Live from HomeLab, it’s the Graduate Program! The Thermal Mass and Buoyancy Ventilation Research Project team members are officially Rural Studio master’s students. The team’s summer semester has started off hot with ventilation opening calibration.
Even with the latest ventilation opening adjustment, described in our airflow post, the data from the Concrete Chimney Experiment reveals the airflow is still choked. As you can see in the temperature signal graph below, the thermal mass surface temperature never rises above the interior air temperature as it should in an optimally tuned space. If we then look at the airflow graph below, we see that the updraft, bulk airflow during the night, is nearly double the downdraft, bulk airflow during the day. When the blue line is above zero, the system is in updraft and when below zero it is in downdraft. Both of these graphs allude that the thermal storage cycle and the buoyancy ventilation cycle are out of sync. This is due to a lack of air. Air drives the cycles as it brings warm air into the chimney to be absorbed and offloaded by the thermal mass.
The team examined their previous math for calculating the total area for the ventilation opening. They’ll spare you the gory details, but the predicted bulk air flow rate they were using to calculate the size was too small resulting in a ventilation opening that was too small.
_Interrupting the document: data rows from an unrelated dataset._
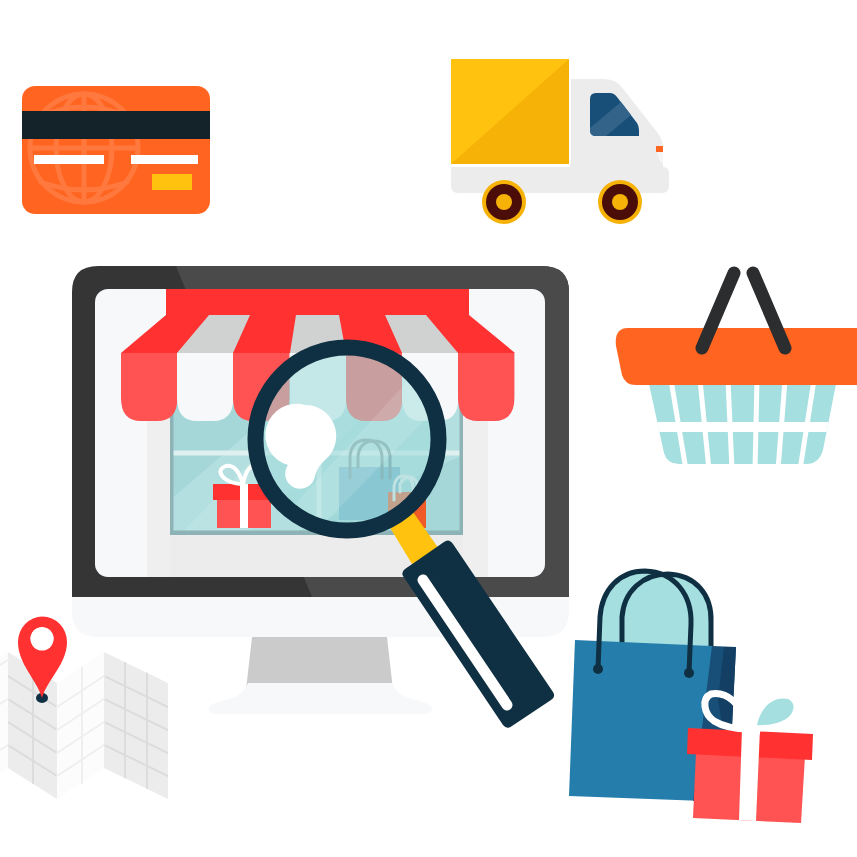
<!DOCTYPE html>
<html lang="en">
<head>
<meta charset="utf-8">
<title>Online shopping</title>
<style>
:root {
  --orange: #ff6420; --red: #ff3131; --coral: #ff5252; --yellow: #ffc20e; --amber: #f7b208;
  --navy: #0f2f42; --blue: #257dab; --deep-blue: #184f78; --aqua: #a5dfe0; --glass: #b3dfe0;
  --ink: #14232a; --bezel: #353535; --bezel-light: #4a4a4a; --mist: #f7f8fa; --pale: #ececec; --grey: #cbcbcb;
}
html, body { margin: 0; background: #fff; overflow: hidden; }
svg { display: block; width: 857px; height: 857px; }
.orange { fill: var(--orange); } .red { fill: var(--red); } .coral { fill: var(--coral); }
.yellow { fill: var(--yellow); } .amber { fill: var(--amber); } .navy { fill: var(--navy); }
.blue { fill: var(--blue); } .deep-blue { fill: var(--deep-blue); } .aqua { fill: var(--aqua); }
.ink { fill: var(--ink); } .mist { fill: var(--mist); } .pale { fill: var(--pale); }
.grey { fill: var(--grey); } .white { fill: #fff; } .tyre { fill: #4a0d08; }
.line { fill: none; stroke-linecap: round; stroke-linejoin: round; }
</style>
</head>
<body>
<svg viewBox="0 0 857 857" role="img" aria-label="Online shopping: shop on a computer screen under a magnifying glass, with bank card, delivery truck, basket, map, bag and gift">
  <defs>
    <clipPath id="card-shape"><rect x="22" y="86" width="188" height="128" rx="13"/></clipPath>
    <clipPath id="screen-shape"><rect x="95" y="289" width="450" height="288" rx="13"/></clipPath>
    <clipPath id="bezel-shape"><path d="M72 597V292Q72 266 98 266H542Q569 266 569 292V597Z"/></clipPath>
    <clipPath id="window-shape"><rect x="170" y="380" width="293" height="155"/></clipPath>
    <clipPath id="lens-shape"><circle cx="347" cy="439" r="86"/></clipPath>
    <clipPath id="basket-shape"><path d="M649 384H836L823 450Q819 464 806 464H679Q667 464 664 453Z"/></clipPath>
    <clipPath id="map-left"><path d="M8 652L57 683V799L8 768Z"/></clipPath>
    <clipPath id="map-right"><path d="M104 652L168 683V799L104 768Z"/></clipPath>
    <path id="awning-flap" d="M0 353H56.4V398Q56.4 421 36 421H20Q0 421 0 398Z"/>
    <g id="wheel">
      <circle r="22" class="amber"/><circle r="18" class="tyre"/><circle r="8" class="amber"/>
    </g>
  </defs>

  <rect width="857" height="857" class="white"/>

  <g id="bank-card" clip-path="url(#card-shape)">
    <rect x="22" y="86" width="188" height="128" class="orange"/>
    <g class="line" stroke="#ff8148" stroke-width="5" opacity=".75">
      <circle cx="84" cy="148" r="54"/><ellipse cx="84" cy="148" rx="28" ry="54"/>
      <path d="M84 94V202M30 148H138M41 116Q84 98 127 116M41 182Q84 198 127 182"/>
    </g>
    <rect x="22" y="111" width="188" height="28" class="ink"/>
    <rect x="34" y="155" width="70" height="9" class="white"/>
    <rect x="131" y="155" width="67" height="9" class="white"/>
    <rect x="152" y="174" width="40" height="16" class="yellow"/>
  </g>

  <g id="delivery-truck">
    <path class="pale" d="M570 79H604Q617 79 624 90L657 132Q663 139 663 149V167Q669 167 669 173V186Q669 193 662 193H458Q451 193 451 186V167H570Z"/>
    <rect x="451" y="59" width="118" height="105" class="yellow"/>
    <path class="amber" d="M569 59V164H451Z"/>
    <path class="white" d="M451 164H571V79H569V167H451Z"/>
    <path class="deep-blue" d="M596 93H610Q614 93 617 97L637 123Q639 126 639 130V136H596Q590 136 590 130V99Q590 93 596 93Z"/>
    <path fill="#346389" d="M590 128L621 102L631 115L606 136H596Q590 136 590 130Z"/>
    <rect x="656" y="146" width="7" height="6" class="orange"/>
    <path class="white" d="M657 152H663V164Q658 160 657 152Z" opacity=".5"/>
    <use href="#wheel" x="504" y="202"/>
    <use href="#wheel" x="620" y="202"/>
  </g>

  <g id="basket">
    <path class="aqua" d="M649 384H836L823 450Q819 464 806 464H679Q667 464 664 453Z"/>
    <g clip-path="url(#basket-shape)" class="line" stroke="#fff" stroke-width="5">
      <path d="M645 427H840" stroke-width="10"/>
      <path d="M671 380L686 470M700 380L709 470M728 380L732 470M757 380L755 470M785 380L778 470M814 380L800 470"/>
    </g>
    <path class="orange" d="M628 328H857V385H636Q625 385 622 375L616 346Q614 328 628 328Z"/>
    <path class="line" stroke="#2b2d2e" stroke-width="13" d="M734 273L702 348M753 273L785 348"/>
  </g>

  <g id="computer">
    <path class="grey" d="M252 637H387L393 690H246Z"/>
    <path class="mist" d="M248 683H392Q397 697 420 701Q432 704 432 709Q432 714 422 714H219Q209 714 209 709Q209 704 221 701Q243 697 248 683Z"/>
    <path class="mist" d="M72 597H569V611Q569 637 543 637H98Q72 637 72 611Z"/>
    <g clip-path="url(#bezel-shape)">
      <rect x="72" y="266" width="497" height="331" fill="var(--bezel)"/>
      <path fill="var(--bezel-light)" d="M176 266H569V597H312Z"/>
    </g>
    <rect x="95" y="289" width="450" height="288" rx="13" class="mist"/>

    <g id="shop" clip-path="url(#screen-shape)">
      <rect x="147" y="350" width="341" height="230" class="pale"/>
      <rect x="147" y="350" width="23" height="230" fill="#efefef"/>
      <rect x="463" y="350" width="25" height="230" fill="#efefef"/>
      <g id="shop-window" clip-path="url(#window-shape)">
        <rect x="170" y="380" width="293" height="155" fill="var(--glass)"/>
        <path fill="#9fd3d4" d="M170 380H310L170 500ZM463 455V535H290Z" opacity=".65"/>
        <path fill="#c5e7e7" d="M330 380H400L245 535H180Z" opacity=".55"/>
        <path class="line" stroke="#dff0f0" stroke-width="5" d="M170 453H463M319 453V535"/>
        <g id="window-gift">
          <rect x="217" y="498" width="54" height="30" class="coral"/>
          <rect x="213" y="484" width="58" height="16" class="red"/>
          <path class="white" d="M240 484H248V528H240Z"/>
          <path class="line" stroke="#fff" stroke-width="4" d="M243 484Q237 464 226 466Q216 470 224 478Q231 484 243 484Q247 463 258 466"/>
        </g>
        <g id="window-bags">
          <rect x="339" y="467" width="61" height="53" fill="#6fb1c9"/>
          <path class="line" stroke="#6f8f96" stroke-width="3" d="M350 478V456Q352 440 366 440Q380 440 382 456V478M358 467V456Q360 441 374 441Q388 441 390 456V478"/>
          <rect x="388" y="492" width="38" height="36" fill="#f05a28"/>
          <path class="line" stroke="#e8f0ee" stroke-width="3" d="M394 500V486Q396 476 403 476Q412 476 413 486V500M400 492V484Q404 476 411 477Q418 479 418 492"/>
        </g>
        <path class="line" stroke="#8eb3b6" stroke-width="5" d="M171 380V533H462V380"/>
      </g>
      <g id="awning">
        <rect x="166" y="289" width="303" height="27" class="red"/>
        <path class="red" d="M166 315H469L515 353H121Z"/>
        <path fill="#d0d2d2" d="M209 315H250L233 353H177ZM296 315H339L346 353H290ZM385 315H426L458 353H402Z"/>
        <use href="#awning-flap" x="121" class="coral"/>
        <use href="#awning-flap" x="177" class="mist"/>
        <use href="#awning-flap" x="233" class="coral"/>
        <use href="#awning-flap" x="290" class="mist"/>
        <use href="#awning-flap" x="346" class="coral"/>
        <use href="#awning-flap" x="402" class="mist"/>
        <use href="#awning-flap" x="458" class="coral"/>
      </g>
    </g>
  </g>

  <g id="magnifying-glass">
    <g clip-path="url(#lens-shape)">
      <rect x="260" y="352" width="174" height="174" fill="#9ed9da" opacity=".56"/>
      <path class="white" d="M414 374L434 410L322 526H275Z" opacity=".12"/>
    </g>
    <path class="white" d="M305 405A31 31 0 0 1 326 459Q317 467 315 476A15 15 0 1 1 288 465A31 31 0 0 1 305 405Z"/>
    <path class="yellow" d="M389 526L413 512L439 549L412 564Z"/>
    <circle cx="347" cy="439" r="91.5" class="line" stroke="var(--navy)" stroke-width="16"/>
    <path class="navy" d="M405 569L444 542Q449 538 453 544L553 692Q556 697 551 700L512 726Q507 730 503 725L403 576Q401 572 405 569Z"/>
    <path class="line" stroke="#fff" stroke-width="11" d="M423 580L507 705"/>
  </g>

  <g id="map">
    <path class="pale" d="M8 652L57 683V799L8 768ZM104 652L168 683V799L104 768Z"/>
    <path fill="#fcfcfc" d="M57 683L104 652V768L57 799ZM0 657L8 652V768L0 773Z"/>
    <g class="line" stroke="#dcdcdc" stroke-width="2">
      <path clip-path="url(#map-left)" d="M33 650V800M8 676L57 707M8 699L57 730M8 722L57 753M8 745L57 776"/>
      <path clip-path="url(#map-right)" d="M125 650V800M147 650V800M104 676L168 707M104 699L168 730M104 722L168 753M104 745L168 776"/>
      <path stroke="#efefef" d="M57 707L104 676M57 730L104 699M57 753L104 722M57 776L104 745M82 667V783M0 665L8 660M0 704L8 699M0 750L8 745"/>
    </g>
    <ellipse cx="42" cy="698" rx="6" ry="5" class="navy"/>
    <path class="red" fill-rule="evenodd" d="M42 698C37 680 18 664 18 642A24 25 0 0 1 67 642C67 664 47 680 42 698ZM42 627A11.5 11.5 0 1 0 42.1 627Z"/>
    <circle cx="42" cy="639" r="11.5" class="white"/>
  </g>

  <g id="shopping-bag">
    <path class="aqua" d="M599 642V617C600 588 619 570 645 571Q653 571 659 575C690 572 711 590 711 620V646Z"/>
    <path class="line" stroke="var(--navy)" stroke-width="5" d="M622 642V617C624 591 643 574 668 574C695 575 712 594 711 622V646"/>
    <path class="blue" d="M575 640L713 646L704 801L569 796Z"/>
    <path class="deep-blue" d="M712 646L736 647L728 801H693Z"/>
    <path fill="#123f63" d="M724 647L736 647L730 770L718 700Z"/>
    <path class="line" stroke="var(--navy)" stroke-width="5" d="M598 669L600 617C602 589 620 571 645 571C675 572 692 595 691 624L689 673"/>
    <circle cx="598" cy="669" r="5" class="navy"/>
    <circle cx="689" cy="673" r="5" class="navy"/>
  </g>

  <g id="gift-box">
    <path class="coral" d="M696 752L805 756L801 823L693 818Z"/>
    <path class="red" d="M688 728L813 734L812 760L687 754Z"/>
    <path class="white" d="M742 728L760 729L756 821L739 820Z"/>
    <path class="aqua" d="M757 725C761 706 774 696 788 699C797 703 794 714 786 719Q774 726 757 725Z"/>
    <path class="line" stroke="#fff" stroke-width="7" d="M749 729C742 703 726 691 711 694C701 699 704 714 714 721Q727 729 749 729"/>
    <path class="white" d="M742 727Q750 721 760 727L760 734H742Z"/>
  </g>
</svg>
</body>
</html>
Thanks to the airflow sensors they no longer needed to use a predicted air flow rate and instead used the actual average airflow rate coming from the Concrete Chimney Experiment. After this recalculation the ventilation opening nearly doubled from 3/4” to 1 1/8”. The team then let the chimney do her thing for a week.
The data is in and it is as hot as the Alabama asphalt. The team, along with their colleagues were correct in their assumption that the flow was being choked AND the new ventilation opening size is allowing the chimney to operate optimally! In the temperature signal graphs, the thermal mass surface temperature and the interior air temperature properly oscillate. Therefore, the thermal mass is absorbing the heat properly allowing it to be warmer than the interior air at times.
As you can see from the airflow graphs, the bulk airflow of the updraft and the down draft has equalized and is becoming more symmetrical. Both outcomes, in temperature and airflow, reveal there is now a proper amount of air moving through the chimney. The downdraft is still a bit more turbulent than the updraft however and the team wondered if this was due to the concrete pad underneath the chimney releasing heat it absorbed throughout the day. To combat this heat, the team jacked up their Concrete Chimney Experiment… literally!
To raise the chimney, in order to give it some more height via cinder blocks, the Thermal Mass and Buoyancy Ventilation Research Project used car jacks. The team will see if this helps with the heat interference and its possible effects on the air flow.
As you can see Wolfie is still in town on his summer vacation! He and Copper like to observe the team work. To insure their safety as the chimney was being raised they watched from inside the car. They really love the car. For more science, design, and cute pets, stay tuned!